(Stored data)

Start of Block

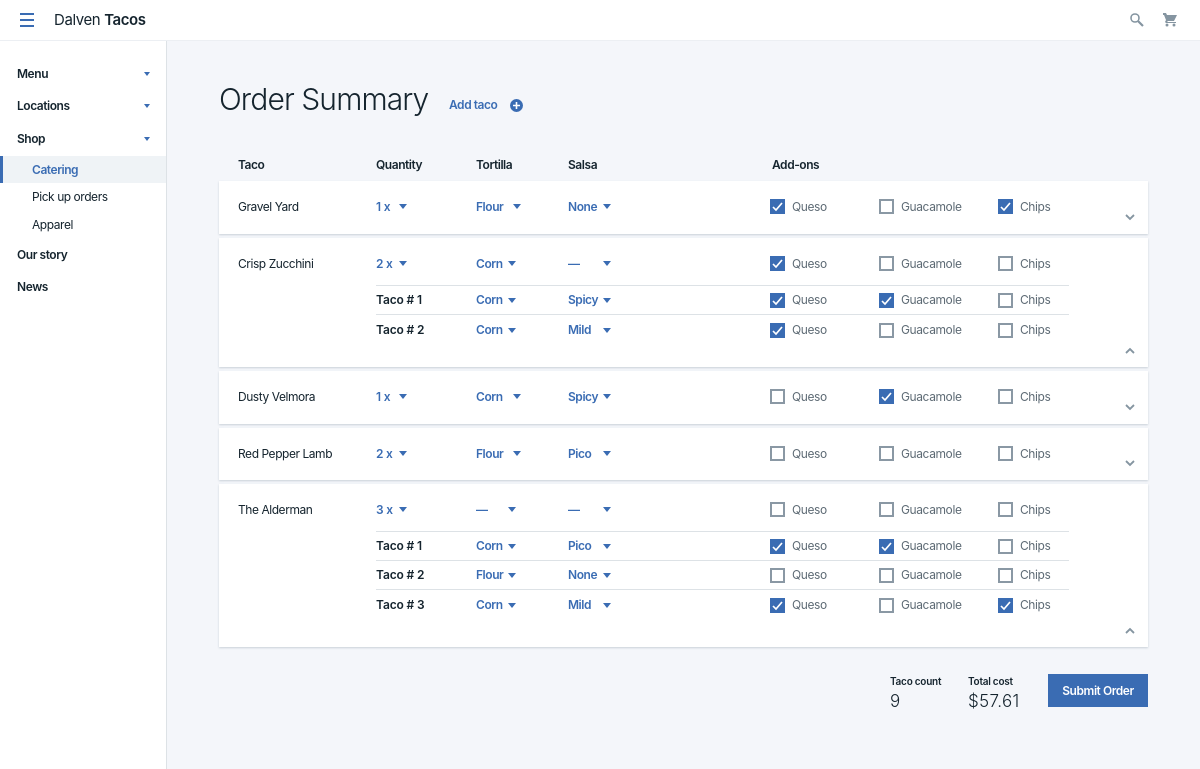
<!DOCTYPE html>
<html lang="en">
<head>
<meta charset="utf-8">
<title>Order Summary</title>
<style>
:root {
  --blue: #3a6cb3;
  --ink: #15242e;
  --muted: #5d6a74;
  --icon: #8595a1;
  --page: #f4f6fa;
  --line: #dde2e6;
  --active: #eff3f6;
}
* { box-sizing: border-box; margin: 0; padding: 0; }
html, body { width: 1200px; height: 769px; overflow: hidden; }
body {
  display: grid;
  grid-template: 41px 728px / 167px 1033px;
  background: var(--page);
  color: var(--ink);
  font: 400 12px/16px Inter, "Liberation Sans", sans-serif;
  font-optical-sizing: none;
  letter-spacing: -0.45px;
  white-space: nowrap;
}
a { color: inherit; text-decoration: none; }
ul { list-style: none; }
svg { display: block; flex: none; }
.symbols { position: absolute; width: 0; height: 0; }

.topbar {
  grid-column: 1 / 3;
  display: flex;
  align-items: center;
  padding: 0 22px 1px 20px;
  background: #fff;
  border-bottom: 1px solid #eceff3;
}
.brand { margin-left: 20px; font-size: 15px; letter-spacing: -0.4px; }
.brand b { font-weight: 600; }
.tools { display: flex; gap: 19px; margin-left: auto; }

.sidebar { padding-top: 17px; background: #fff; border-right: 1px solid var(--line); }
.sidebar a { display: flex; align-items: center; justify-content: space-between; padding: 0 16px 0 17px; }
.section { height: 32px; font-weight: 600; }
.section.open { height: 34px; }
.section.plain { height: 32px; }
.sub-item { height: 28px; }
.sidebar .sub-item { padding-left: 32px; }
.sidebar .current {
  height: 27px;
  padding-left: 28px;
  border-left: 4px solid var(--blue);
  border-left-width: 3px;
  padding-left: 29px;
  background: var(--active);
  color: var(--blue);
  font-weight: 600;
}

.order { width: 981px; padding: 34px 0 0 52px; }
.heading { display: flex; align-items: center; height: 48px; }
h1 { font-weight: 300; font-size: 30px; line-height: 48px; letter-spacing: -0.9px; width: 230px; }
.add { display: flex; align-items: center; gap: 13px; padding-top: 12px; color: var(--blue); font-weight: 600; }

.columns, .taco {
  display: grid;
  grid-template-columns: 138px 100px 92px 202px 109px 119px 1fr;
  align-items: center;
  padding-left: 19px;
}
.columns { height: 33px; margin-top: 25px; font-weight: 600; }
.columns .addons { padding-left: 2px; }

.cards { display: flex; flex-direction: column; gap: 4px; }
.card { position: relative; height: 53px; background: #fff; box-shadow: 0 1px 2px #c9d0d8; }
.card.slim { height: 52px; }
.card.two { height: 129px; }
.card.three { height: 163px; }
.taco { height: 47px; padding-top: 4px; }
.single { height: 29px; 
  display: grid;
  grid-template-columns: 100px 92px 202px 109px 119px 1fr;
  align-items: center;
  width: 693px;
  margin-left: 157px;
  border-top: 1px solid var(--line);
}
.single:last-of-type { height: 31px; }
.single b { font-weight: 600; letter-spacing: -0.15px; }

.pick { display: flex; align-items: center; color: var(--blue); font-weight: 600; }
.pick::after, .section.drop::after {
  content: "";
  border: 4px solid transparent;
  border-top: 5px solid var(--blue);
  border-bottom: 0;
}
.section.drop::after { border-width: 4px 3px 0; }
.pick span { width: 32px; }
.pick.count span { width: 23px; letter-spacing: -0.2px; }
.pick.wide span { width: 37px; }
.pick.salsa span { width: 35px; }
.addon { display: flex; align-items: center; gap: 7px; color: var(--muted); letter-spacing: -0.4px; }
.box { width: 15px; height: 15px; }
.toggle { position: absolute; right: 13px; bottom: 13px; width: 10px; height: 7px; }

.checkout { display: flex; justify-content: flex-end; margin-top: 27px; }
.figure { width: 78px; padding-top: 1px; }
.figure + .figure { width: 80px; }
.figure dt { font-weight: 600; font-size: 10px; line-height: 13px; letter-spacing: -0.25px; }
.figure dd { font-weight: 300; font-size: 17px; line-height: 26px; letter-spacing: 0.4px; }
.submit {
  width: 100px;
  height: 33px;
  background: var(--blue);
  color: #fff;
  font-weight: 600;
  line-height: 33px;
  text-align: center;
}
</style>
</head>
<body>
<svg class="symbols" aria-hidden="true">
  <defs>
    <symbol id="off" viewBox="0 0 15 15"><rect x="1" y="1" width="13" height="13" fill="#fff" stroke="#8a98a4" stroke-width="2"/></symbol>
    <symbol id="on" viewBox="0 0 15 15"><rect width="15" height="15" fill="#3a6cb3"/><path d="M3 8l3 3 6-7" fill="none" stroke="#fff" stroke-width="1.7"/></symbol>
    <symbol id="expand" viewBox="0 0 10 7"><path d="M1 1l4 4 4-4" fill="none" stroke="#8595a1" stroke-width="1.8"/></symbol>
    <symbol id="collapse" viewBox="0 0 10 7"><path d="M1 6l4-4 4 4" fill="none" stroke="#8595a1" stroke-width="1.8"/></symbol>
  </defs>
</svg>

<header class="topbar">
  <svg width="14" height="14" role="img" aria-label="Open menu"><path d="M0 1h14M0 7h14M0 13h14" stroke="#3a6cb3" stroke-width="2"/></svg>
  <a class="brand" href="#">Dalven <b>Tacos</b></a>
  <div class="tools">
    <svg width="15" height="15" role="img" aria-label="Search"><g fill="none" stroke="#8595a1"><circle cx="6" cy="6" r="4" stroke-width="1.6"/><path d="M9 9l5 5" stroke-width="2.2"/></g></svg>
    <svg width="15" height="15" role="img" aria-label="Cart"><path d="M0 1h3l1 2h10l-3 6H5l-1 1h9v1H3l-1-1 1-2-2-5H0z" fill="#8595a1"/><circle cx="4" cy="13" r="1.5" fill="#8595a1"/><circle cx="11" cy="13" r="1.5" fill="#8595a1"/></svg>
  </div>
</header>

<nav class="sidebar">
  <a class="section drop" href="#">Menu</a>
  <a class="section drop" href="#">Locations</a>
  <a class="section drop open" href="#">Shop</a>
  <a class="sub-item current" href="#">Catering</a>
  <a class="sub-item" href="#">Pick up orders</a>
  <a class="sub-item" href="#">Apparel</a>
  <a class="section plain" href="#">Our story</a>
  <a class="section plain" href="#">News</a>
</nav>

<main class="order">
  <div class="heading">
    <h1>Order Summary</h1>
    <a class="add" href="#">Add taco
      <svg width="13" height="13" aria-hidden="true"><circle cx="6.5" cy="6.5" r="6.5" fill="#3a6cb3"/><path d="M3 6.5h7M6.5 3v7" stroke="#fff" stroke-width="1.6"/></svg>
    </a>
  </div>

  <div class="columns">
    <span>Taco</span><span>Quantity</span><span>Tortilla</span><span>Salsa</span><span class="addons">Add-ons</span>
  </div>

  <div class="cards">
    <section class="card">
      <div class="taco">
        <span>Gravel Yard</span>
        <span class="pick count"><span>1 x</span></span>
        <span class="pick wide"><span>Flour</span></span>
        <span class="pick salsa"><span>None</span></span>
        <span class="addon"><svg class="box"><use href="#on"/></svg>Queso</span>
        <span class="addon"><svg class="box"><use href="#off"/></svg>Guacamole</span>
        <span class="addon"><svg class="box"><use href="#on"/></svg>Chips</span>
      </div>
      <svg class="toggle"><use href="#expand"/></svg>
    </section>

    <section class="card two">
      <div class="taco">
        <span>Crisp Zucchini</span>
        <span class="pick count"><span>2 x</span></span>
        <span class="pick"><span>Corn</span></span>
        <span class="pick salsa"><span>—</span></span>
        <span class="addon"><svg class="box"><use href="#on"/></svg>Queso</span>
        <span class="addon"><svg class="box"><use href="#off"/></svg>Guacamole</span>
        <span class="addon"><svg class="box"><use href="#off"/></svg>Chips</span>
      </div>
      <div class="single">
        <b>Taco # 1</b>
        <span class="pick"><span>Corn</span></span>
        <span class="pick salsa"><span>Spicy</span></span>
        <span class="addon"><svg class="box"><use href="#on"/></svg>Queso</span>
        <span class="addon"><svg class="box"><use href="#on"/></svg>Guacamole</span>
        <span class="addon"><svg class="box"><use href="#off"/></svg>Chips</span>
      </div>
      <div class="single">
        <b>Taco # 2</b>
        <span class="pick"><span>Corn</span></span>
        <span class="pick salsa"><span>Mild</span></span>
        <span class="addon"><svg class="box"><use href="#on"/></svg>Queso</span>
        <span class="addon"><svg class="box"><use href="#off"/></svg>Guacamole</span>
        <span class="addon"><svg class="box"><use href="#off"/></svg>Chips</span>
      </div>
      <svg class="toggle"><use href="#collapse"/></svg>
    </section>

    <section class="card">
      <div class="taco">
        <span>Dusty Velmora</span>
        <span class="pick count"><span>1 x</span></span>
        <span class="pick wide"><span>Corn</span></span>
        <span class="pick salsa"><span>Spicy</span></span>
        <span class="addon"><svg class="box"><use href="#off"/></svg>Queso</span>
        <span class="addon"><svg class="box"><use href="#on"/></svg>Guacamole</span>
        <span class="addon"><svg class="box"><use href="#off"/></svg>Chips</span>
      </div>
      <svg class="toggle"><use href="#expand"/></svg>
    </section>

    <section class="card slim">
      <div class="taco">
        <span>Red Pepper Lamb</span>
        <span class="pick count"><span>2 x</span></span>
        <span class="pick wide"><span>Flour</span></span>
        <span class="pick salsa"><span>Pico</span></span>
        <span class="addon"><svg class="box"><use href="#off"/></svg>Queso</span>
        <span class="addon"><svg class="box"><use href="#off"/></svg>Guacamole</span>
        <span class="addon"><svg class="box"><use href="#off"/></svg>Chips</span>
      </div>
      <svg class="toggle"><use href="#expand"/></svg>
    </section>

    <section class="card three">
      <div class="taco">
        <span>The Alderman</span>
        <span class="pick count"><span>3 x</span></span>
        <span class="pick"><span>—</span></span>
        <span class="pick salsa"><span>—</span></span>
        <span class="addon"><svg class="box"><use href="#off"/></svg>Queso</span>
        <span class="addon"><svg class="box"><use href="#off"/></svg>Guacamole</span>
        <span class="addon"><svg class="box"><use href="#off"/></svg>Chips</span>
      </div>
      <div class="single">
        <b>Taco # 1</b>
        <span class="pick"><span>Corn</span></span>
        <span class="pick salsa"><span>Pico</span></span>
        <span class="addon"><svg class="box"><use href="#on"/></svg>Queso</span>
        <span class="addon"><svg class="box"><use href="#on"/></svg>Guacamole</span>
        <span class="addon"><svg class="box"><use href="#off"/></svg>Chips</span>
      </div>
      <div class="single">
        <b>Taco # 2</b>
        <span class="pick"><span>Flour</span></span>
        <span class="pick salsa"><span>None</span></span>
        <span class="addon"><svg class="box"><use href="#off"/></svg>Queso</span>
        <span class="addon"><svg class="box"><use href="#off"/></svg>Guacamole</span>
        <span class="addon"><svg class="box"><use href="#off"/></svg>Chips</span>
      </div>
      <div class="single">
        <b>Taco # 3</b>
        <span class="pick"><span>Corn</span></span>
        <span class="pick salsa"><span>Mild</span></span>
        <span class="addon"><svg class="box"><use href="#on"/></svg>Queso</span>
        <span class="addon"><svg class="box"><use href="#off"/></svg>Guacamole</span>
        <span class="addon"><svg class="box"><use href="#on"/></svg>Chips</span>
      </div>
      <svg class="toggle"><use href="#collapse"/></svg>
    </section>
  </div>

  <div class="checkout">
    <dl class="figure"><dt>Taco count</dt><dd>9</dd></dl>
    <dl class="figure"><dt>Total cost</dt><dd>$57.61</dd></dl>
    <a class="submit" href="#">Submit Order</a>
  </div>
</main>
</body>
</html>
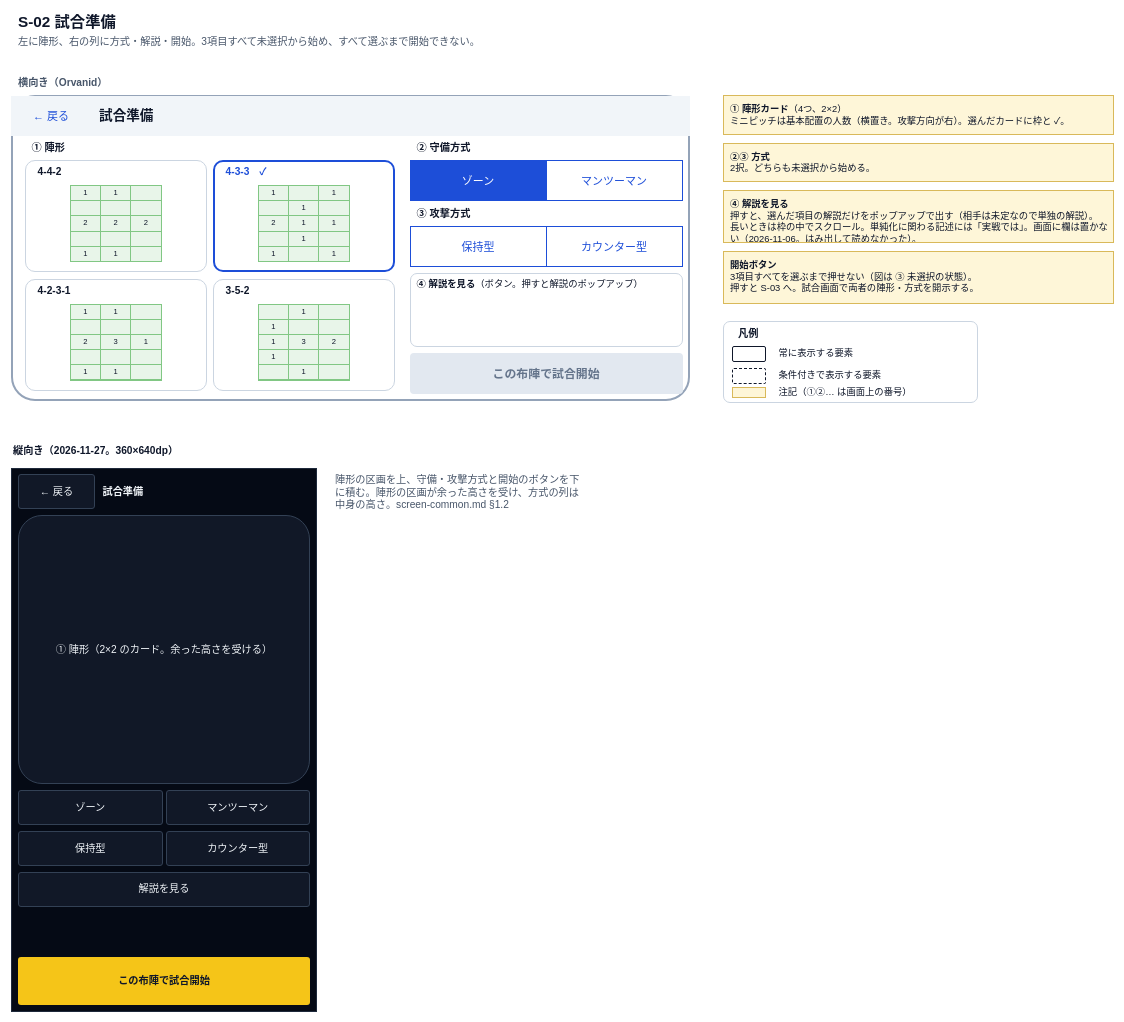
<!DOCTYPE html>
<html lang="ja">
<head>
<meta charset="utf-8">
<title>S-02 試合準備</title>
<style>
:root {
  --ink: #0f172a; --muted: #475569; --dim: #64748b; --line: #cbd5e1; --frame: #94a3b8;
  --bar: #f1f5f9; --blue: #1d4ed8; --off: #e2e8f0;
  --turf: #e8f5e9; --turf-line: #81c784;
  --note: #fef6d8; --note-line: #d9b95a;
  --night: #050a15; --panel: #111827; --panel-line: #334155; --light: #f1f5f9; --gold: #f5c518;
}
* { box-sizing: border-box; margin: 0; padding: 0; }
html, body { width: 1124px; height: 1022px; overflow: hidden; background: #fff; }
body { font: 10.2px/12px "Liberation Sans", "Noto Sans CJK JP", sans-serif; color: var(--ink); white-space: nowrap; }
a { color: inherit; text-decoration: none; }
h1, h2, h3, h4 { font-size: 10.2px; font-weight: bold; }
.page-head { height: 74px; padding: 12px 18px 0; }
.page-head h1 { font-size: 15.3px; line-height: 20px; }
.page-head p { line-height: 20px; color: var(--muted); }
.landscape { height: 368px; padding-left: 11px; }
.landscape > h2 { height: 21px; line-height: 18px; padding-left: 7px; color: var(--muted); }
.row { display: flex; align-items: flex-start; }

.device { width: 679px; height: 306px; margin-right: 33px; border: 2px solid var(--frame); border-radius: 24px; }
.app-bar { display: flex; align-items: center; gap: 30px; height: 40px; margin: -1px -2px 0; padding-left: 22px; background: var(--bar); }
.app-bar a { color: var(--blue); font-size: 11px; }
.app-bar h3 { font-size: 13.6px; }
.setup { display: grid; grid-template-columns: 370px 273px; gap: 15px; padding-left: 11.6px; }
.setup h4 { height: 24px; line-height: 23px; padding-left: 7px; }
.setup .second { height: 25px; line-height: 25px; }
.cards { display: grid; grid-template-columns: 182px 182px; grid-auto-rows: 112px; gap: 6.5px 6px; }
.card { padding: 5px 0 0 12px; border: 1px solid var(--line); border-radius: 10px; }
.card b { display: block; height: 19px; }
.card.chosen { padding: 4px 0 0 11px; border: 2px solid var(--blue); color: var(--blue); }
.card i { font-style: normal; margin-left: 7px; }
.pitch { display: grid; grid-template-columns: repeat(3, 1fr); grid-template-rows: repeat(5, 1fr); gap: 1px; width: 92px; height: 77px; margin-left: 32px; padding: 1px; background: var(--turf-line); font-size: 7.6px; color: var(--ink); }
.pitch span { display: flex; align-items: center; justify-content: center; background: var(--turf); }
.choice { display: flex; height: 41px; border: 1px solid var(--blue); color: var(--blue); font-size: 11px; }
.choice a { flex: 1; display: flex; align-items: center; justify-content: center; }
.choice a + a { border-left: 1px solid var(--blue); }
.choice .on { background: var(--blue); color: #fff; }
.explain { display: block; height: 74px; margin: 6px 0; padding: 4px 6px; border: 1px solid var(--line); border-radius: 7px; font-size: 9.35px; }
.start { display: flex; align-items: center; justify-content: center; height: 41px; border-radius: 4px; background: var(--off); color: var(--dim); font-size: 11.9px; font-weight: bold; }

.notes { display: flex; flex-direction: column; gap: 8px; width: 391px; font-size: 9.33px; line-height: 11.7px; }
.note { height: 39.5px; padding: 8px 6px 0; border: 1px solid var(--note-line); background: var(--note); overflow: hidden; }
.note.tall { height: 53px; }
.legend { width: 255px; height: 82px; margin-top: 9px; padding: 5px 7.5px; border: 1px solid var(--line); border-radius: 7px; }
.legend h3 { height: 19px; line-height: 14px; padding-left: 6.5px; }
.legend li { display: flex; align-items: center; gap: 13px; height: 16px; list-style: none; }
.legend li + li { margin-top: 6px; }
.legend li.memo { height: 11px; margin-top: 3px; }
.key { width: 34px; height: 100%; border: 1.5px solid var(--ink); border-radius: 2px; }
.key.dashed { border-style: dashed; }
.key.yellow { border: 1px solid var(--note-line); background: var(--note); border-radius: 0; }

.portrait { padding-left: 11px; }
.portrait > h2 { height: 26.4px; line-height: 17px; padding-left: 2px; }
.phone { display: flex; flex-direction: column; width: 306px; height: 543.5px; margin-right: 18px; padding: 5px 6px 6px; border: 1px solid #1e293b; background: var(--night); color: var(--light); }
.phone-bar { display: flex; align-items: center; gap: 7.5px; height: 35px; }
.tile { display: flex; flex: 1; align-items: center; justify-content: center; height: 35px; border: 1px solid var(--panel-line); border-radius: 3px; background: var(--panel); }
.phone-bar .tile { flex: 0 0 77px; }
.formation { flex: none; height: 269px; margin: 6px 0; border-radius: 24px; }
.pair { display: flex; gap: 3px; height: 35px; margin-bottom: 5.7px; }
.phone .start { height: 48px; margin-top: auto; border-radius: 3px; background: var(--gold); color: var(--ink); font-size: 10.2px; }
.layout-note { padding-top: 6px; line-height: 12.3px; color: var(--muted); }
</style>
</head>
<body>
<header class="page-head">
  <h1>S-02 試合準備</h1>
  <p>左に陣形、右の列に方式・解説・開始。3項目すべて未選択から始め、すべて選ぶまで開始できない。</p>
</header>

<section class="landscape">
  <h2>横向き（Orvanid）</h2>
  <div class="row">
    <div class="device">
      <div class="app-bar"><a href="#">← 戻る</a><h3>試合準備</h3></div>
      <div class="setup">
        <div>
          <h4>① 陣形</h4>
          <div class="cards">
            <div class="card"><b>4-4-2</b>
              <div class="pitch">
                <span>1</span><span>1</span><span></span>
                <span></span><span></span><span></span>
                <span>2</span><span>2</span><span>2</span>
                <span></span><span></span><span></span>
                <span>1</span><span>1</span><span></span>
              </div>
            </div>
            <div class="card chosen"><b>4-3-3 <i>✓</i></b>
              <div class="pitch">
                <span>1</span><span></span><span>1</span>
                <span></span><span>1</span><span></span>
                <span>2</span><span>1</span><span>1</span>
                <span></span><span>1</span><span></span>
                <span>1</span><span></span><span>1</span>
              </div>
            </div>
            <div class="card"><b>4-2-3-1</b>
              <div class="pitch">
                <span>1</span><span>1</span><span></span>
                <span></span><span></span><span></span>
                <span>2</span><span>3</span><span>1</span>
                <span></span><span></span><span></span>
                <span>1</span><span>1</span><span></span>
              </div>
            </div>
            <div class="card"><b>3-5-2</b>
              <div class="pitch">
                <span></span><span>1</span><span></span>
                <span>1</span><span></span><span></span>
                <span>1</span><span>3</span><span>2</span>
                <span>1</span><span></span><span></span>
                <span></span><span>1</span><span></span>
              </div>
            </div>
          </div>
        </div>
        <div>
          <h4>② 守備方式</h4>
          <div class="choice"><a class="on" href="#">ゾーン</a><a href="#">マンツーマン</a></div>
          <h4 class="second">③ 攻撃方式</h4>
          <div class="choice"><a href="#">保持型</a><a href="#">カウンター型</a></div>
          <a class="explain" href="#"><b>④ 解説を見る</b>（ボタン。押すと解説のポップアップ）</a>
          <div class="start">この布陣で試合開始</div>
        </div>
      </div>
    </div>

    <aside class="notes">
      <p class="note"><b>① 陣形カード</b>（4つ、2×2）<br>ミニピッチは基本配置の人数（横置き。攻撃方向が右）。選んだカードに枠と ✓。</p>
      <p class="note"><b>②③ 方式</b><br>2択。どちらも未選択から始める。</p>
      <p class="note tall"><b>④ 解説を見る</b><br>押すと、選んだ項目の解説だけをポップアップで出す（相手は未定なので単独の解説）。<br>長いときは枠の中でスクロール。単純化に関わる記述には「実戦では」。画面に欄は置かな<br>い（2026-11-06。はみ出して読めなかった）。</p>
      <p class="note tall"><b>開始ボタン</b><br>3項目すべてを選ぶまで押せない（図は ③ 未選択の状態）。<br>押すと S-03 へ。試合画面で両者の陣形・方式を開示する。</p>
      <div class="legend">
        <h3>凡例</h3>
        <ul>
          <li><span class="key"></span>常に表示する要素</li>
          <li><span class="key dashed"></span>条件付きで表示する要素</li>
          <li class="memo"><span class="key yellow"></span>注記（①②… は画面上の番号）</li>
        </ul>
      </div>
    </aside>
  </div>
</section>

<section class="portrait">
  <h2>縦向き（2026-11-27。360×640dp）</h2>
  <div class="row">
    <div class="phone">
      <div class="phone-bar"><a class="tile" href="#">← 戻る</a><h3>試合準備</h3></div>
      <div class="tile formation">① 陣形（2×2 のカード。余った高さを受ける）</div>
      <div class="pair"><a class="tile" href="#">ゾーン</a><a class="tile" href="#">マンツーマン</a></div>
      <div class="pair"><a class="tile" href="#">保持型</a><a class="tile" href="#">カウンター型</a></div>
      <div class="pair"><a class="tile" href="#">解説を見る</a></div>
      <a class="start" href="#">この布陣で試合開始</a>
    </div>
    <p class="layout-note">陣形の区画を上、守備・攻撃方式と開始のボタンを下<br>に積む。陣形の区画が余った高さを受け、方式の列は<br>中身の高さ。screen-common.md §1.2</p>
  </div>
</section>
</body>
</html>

End of Block

▶ _Task prompt_: Only lines with the word "portrait" are wanted, so copy each one from the records.

▶ _Output of the exercise_:
.portrait { padding-left: 11px; }
.portrait > h2 { height: 26.4px; line-height: 17px; padding-left: 2px; }
<section class="portrait">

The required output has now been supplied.